**Your task:**
Go through the material and copy each line in which the word "diamond" shows up.

**The data:**

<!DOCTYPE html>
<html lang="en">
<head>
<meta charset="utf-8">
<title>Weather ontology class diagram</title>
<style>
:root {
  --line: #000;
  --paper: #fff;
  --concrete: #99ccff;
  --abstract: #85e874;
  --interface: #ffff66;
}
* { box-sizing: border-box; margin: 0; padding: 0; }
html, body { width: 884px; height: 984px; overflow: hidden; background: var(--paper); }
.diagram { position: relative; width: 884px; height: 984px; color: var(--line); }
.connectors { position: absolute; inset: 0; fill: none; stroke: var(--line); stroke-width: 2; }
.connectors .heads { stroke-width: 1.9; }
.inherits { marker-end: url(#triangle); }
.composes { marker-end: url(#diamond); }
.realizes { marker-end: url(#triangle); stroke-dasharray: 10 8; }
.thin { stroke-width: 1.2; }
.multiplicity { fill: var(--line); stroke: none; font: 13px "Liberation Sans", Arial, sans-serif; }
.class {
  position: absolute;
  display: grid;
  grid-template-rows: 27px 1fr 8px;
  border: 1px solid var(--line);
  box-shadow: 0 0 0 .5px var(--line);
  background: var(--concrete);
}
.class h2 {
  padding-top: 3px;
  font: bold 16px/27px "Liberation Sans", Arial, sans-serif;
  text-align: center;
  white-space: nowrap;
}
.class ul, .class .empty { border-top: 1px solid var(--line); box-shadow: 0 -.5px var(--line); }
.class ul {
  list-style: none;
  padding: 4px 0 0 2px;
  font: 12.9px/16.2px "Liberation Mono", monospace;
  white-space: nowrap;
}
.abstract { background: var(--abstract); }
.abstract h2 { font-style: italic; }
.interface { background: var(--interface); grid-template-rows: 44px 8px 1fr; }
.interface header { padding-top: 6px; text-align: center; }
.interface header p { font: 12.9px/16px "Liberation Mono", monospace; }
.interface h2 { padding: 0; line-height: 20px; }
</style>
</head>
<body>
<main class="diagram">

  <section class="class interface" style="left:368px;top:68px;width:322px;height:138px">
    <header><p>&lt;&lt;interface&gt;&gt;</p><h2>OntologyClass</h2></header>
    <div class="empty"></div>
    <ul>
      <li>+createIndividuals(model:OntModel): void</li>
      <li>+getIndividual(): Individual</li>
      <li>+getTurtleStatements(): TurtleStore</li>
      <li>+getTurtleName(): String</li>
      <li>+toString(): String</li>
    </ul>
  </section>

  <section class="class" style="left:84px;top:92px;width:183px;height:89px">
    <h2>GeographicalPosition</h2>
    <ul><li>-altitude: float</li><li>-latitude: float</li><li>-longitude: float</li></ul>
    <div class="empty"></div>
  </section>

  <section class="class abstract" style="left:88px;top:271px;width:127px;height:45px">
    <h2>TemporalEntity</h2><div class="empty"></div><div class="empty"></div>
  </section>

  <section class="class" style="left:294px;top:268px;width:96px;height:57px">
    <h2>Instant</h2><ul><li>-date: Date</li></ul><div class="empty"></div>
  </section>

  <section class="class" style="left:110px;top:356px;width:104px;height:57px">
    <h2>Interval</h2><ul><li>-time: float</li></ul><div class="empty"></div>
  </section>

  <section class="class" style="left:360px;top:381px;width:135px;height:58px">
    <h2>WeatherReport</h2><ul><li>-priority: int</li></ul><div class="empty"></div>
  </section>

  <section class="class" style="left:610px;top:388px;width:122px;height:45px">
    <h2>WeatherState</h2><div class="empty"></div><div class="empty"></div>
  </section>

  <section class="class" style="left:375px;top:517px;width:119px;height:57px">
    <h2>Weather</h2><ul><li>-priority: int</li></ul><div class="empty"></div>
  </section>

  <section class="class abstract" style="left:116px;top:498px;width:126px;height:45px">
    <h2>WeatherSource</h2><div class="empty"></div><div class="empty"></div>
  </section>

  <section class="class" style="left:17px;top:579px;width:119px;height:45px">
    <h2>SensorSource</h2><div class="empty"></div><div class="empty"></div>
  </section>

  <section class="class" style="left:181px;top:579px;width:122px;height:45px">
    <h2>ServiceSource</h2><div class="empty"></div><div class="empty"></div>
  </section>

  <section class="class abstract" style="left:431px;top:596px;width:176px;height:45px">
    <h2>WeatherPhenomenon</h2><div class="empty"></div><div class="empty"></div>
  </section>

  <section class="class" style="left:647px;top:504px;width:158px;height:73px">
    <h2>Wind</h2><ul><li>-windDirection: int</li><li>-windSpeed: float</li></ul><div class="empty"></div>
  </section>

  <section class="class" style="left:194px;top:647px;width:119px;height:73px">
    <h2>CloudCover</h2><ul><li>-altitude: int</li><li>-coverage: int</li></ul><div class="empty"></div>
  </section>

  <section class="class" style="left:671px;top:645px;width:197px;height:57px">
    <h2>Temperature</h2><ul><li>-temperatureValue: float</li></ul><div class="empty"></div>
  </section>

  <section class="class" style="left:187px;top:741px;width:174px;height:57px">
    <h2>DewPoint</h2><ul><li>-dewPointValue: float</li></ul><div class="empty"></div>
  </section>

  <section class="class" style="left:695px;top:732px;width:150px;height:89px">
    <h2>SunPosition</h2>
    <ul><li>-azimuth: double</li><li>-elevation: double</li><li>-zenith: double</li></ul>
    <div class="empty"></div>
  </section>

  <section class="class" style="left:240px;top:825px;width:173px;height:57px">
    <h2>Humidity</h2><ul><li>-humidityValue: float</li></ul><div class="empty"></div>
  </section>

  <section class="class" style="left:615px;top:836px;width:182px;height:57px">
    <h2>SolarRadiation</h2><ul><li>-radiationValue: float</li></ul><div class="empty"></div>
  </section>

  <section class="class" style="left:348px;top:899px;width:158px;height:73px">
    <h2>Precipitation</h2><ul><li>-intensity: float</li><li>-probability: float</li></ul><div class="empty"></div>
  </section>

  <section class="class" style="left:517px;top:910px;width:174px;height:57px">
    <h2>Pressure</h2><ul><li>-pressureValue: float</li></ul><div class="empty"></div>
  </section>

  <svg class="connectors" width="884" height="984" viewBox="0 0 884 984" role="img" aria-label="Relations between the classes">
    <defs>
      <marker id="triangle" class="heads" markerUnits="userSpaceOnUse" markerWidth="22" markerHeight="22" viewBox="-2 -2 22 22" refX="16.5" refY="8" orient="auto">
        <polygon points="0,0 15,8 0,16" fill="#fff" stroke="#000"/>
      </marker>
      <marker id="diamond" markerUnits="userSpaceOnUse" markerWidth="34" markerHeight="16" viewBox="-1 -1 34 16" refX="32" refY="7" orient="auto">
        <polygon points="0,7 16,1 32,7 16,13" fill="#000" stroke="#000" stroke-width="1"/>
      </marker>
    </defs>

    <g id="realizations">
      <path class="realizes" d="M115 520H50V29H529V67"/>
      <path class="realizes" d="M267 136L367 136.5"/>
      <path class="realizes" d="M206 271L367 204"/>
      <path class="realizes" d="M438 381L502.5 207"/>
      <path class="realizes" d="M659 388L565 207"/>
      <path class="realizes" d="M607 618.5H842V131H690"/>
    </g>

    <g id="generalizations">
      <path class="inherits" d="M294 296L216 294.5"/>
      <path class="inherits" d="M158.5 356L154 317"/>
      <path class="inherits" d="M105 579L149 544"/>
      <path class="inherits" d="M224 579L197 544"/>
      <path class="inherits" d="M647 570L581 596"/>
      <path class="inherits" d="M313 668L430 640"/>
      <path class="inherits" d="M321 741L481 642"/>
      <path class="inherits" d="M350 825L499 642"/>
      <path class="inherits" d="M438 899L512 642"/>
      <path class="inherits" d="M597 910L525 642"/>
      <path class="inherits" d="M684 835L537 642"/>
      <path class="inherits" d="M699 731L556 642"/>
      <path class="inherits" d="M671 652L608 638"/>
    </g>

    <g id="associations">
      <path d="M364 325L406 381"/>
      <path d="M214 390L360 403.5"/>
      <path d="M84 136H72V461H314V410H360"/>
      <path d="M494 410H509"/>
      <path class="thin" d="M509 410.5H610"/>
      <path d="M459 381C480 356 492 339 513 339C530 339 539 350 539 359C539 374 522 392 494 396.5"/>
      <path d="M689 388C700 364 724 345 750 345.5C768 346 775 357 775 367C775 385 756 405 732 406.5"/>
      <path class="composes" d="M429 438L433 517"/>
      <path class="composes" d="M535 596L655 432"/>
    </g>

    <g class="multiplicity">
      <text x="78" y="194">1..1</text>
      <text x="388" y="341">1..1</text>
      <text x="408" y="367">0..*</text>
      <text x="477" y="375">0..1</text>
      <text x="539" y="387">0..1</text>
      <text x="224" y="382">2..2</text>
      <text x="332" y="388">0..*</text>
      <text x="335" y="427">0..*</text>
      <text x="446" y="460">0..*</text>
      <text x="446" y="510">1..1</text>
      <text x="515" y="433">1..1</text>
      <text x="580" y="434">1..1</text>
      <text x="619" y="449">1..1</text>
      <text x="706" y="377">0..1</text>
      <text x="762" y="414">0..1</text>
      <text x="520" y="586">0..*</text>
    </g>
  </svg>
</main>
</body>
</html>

**Task result:**
.composes { marker-end: url(#diamond); }
      <marker id="diamond" markerUnits="userSpaceOnUse" markerWidth="34" markerHeight="16" viewBox="-1 -1 34 16" refX="32" refY="7" orient="auto">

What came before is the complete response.